Nawalapitiya: Sri Lankan President Mahinda Rajapaksa’s ruling coalition won the first parliamentary election since the end of a 25-year civil war, final election results showed on Wednesday.
Rajapaksa’s ruling United Peoples Freedom Alliance (UPFA) won 144 seats in the 225-member parliament, falling short by six seats of the two-thirds majority that would enable him to change the island nation’s constitution.
Most political analysts expect the president to recruit legislators from other parties to give him the numbers to win the constitutional majority.
The final results were released after voting was re-run on Tuesday in two districts where ballots were annulled due to violence in the original April 8 vote.
The main opposition United National Party won 60 seats, while the former rebel party Tamil National Alliance secured 14 seats. The latter got most of its seats in the northern and eastern provinces, where the Tamil Tiger rebels fought for a separate state for the ethnic minority Tamils.
Election monitors reported no violence on Tuesday and no malpractice aside from the temporary barring of an opposition polling agent from a voting centre. Counting got under way immediately after polls closed in the late afternoon.
Keerthi Tennakoon of the Campaign for Free and Fair Elections said Nawalapitiya saw turnout of 55-60% of 50,000 registered voters. In the eastern district of Trincomalee, turnout was 46% of the roughly 1,000 voters.
The final results showed the overall voter turnout in the polls was 61.3%.
The election commission on Tuesday said Rajapaksa’s UPFA won two seats in Trincomalee and eight seats in Kandy.
Rajapaksa fell short of six seats for a two-third majority, which he needs to change the constitution.
Hopes of him securing that outcome has already driven the surging Colombo Stock Exchange deeper into record territory, with gains of more than 170% since it hit a trough at the end of 2008. It closed at a new record of 4,044.94 on Tuesday.
Dealers in government securities say they expect increased demand after parliament passes the 2010 budget in either May or June, seen as crucial to retaining a $2.6 billion International Monetary Fund loan which has boosted foreign investor confidence.
The president, who won a landslide re-election in January, has pledged to turn his efforts toward economic reform and reconciliation after he led the nation to victory over the Tamil Tigers in a three-decade separatist war 11 months ago.

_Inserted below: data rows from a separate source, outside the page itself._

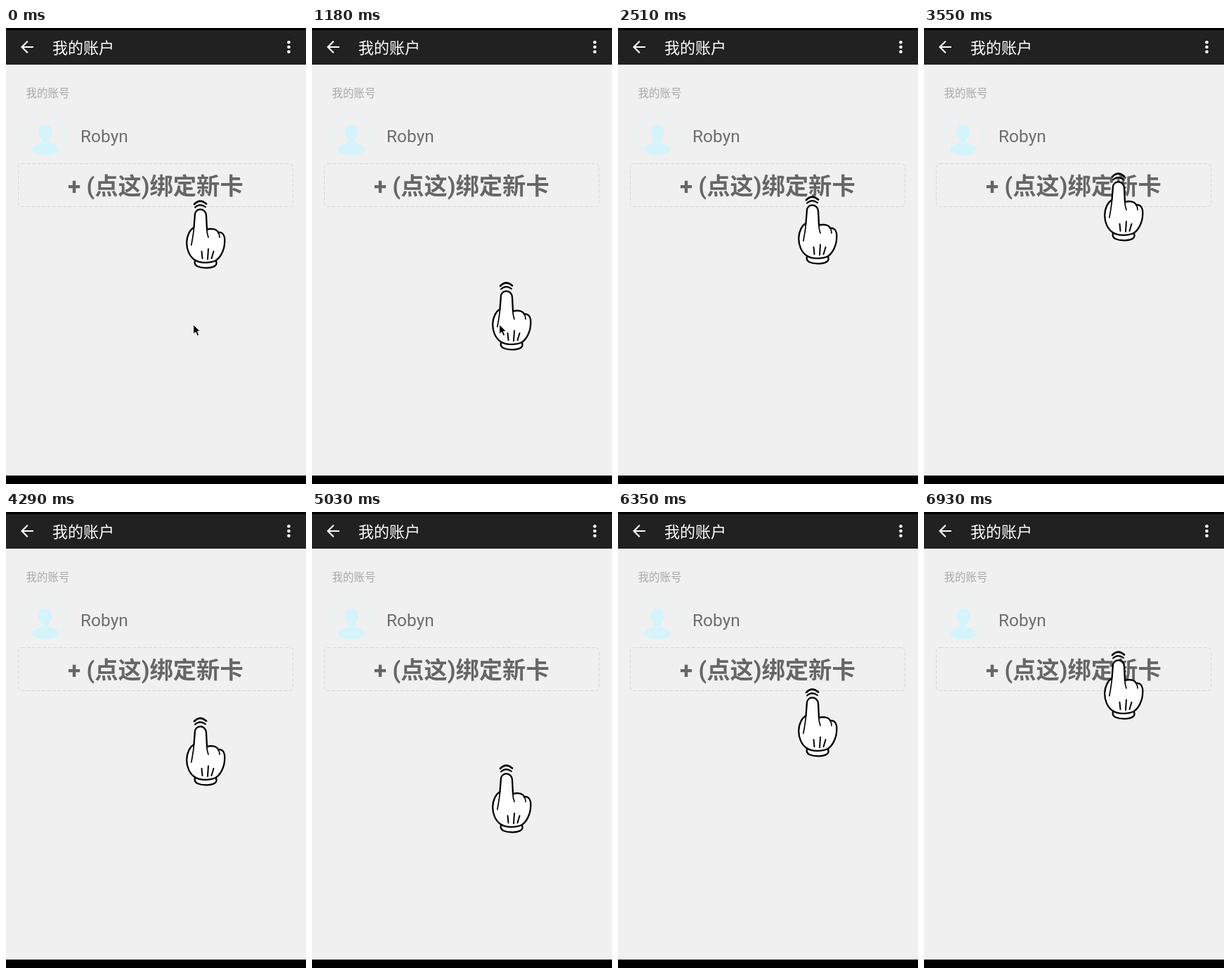
These frames come from a looping animation (427 by 647 pixels, 7.03 s). An HTML page:

```html
<!DOCTYPE html>
<html lang="zh-CN">
<head>
<meta charset="utf-8">
<title>我的账户</title>
<style>
  html, body { margin: 0; width: 100%; height: 100%; overflow: hidden; background: #f0f0f0; }
  svg { display: block; width: 427px; height: 647px; }
  text { font-family: Roboto, "Noto Sans CJK SC", "Noto Sans CJK", sans-serif; }
  .line { fill: none; stroke: #000; stroke-linecap: round; stroke-linejoin: round; }
</style>
</head>
<body>
<svg viewBox="0 0 427 647">
  <rect width="427" height="647" fill="#f0f0f0"/>
  <rect width="427" height="52" fill="#212121"/>
  <rect width="427" height="3"/>
  <rect y="635" width="427" height="12"/>

  <path d="M39 27H23M30.800 18.800L22.600 27L30.800 35.200" fill="none" stroke="#fff" stroke-width="2.2"/>
  <g fill="#fff">
    <circle cx="402.5" cy="20.2" r="2.3"/>
    <circle cx="402.5" cy="27" r="2.3"/>
    <circle cx="402.5" cy="33.8" r="2.3"/>
  </g>
  <text x="66" y="36" font-size="22" font-weight="500" fill="#fff">我的账户</text>
  <text x="28.5" y="97.5" font-size="15.5" font-weight="500" fill="#a9a9a9">我的账号</text>

  <circle cx="56" cy="152.5" r="28.5" fill="none" stroke="#e6f2f5" stroke-width="2"/>
  <g fill="#d5f3fa">
    <path d="M56 137C62 137 65.500 140 65 147C67 147 66 152 64 152.500C63 156 61 158 60.500 160L60 163H52L51.500 160C51 158 49 156 48 152.500C46 152 45 147 47 147C46.500 140 50 137 56 137Z"/>
    <path d="M37 174C37 167 45 165.500 51 162.500Q56 166 61 162.500C67 165.500 75 167 75 174Q68 180.500 56 180.500T37 174Z"/>
  </g>
  <text x="106" y="162" font-size="24.5" fill="#6e6e6e">Robyn</text>

  <rect x="17.5" y="192.5" width="391" height="61" rx="5" fill="none" stroke="#d6d6d6" stroke-dasharray="5 2.5"/>
  <text x="88" y="236" font-size="33.3" font-weight="700" fill="#666">+ (点这)绑定新卡</text>

  <g id="hand">
    <path class="line" stroke-width="2.6" d="M12 6Q20 -2.500 29 5.500"/>
    <path class="line" stroke-width="2" d="M13 10.500Q20 4 28 10"/>
    <path class="line" style="fill:#fff" stroke-width="2.3" d="M13 86C12 89 13 92 16 94C24 97.500 37 97 42 93C44 91 44 88 42 85Z"/>
    <path class="line" style="fill:#fff" stroke-width="2.3" d="M12.800 22C12.500 10.500 28.500 10.500 29 22L30 42C36 40 44 41 46 46C53 45 56 51 55.200 60C55 71 49 82 42.500 86C34 90 20 90 12.500 85C5 80 1 70 1.200 60C1.500 50 6 42 11.500 39Z"/>
    <path class="line" stroke-width="1.7" d="M11.500 39C11 48 9 57 7.800 64M30 42Q29.700 47 32 53M46 46Q48 49 48 53"/>
    <path class="line" stroke-width="2" d="M22.500 73L23.500 83M32 69.500L31 84M39.500 73L36.500 83"/>
  </g>
  <g id="cursor">
    <path d="M.7 .7V14.500L3.900 11.500L6.200 16.800L8.700 15.700L6.500 10.600H10.700Z" stroke="#fff" stroke-width="1"/>
  </g>
</svg>
<script>
  const LOOP = 7030;

  // Each group: start, end, number of equal steps on a 10 ms grid.
  const groups = [
    [0, 1180, 8], [1180, 2360, 8], [2360, 3550, 8],
    [3550, 4730, 8], [4730, 5910, 8], [5910, 6930, 7]
  ];
  const times = groups.flatMap(([from, to, n]) =>
    Array.from({ length: n }, (_, i) => from + Math.round((to - from) * i / n / 10) * 10));
  times.push(6930);

  const handY = t => {
    const phase = (67.25 + 0.0915 * t) * Math.PI / 180;
    return Math.floor(276.8 - 83.6 * Math.cos(phase));
  };

  // Plays [time, x, y, opacity] poses, each held until the next.
  function play(id, poses) {
    const frames = poses.map(([t, x, y, opacity = 1]) => ({
      offset: t / LOOP,
      transform: `translate(${x}px, ${y}px)`,
      opacity,
      easing: 'step-end'
    }));
    frames.push({ ...frames[frames.length - 1], offset: 1 });
    const anim = document.getElementById(id).animate(frames, { duration: LOOP, iterations: Infinity });
    anim.startTime = document.timeline.currentTime;
  }

  play('hand', times.map(t => [t, 256, handY(t)]));
  play('cursor', [
    [0, 266, 420],
    [1480, 275, 440],
    [1620, 306, 520],
    [1770, 353, 617],
    [1920, 353, 617, 0]
  ]);
</script>
</body>
</html>
```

This week will see swift political action: the president is expected to name a drastically trimmed cabinet on Wednesday and parliament will open on Thursday. He is also expected to work on opposition crossovers to gain the two-thirds majority required to push through constitutional reforms.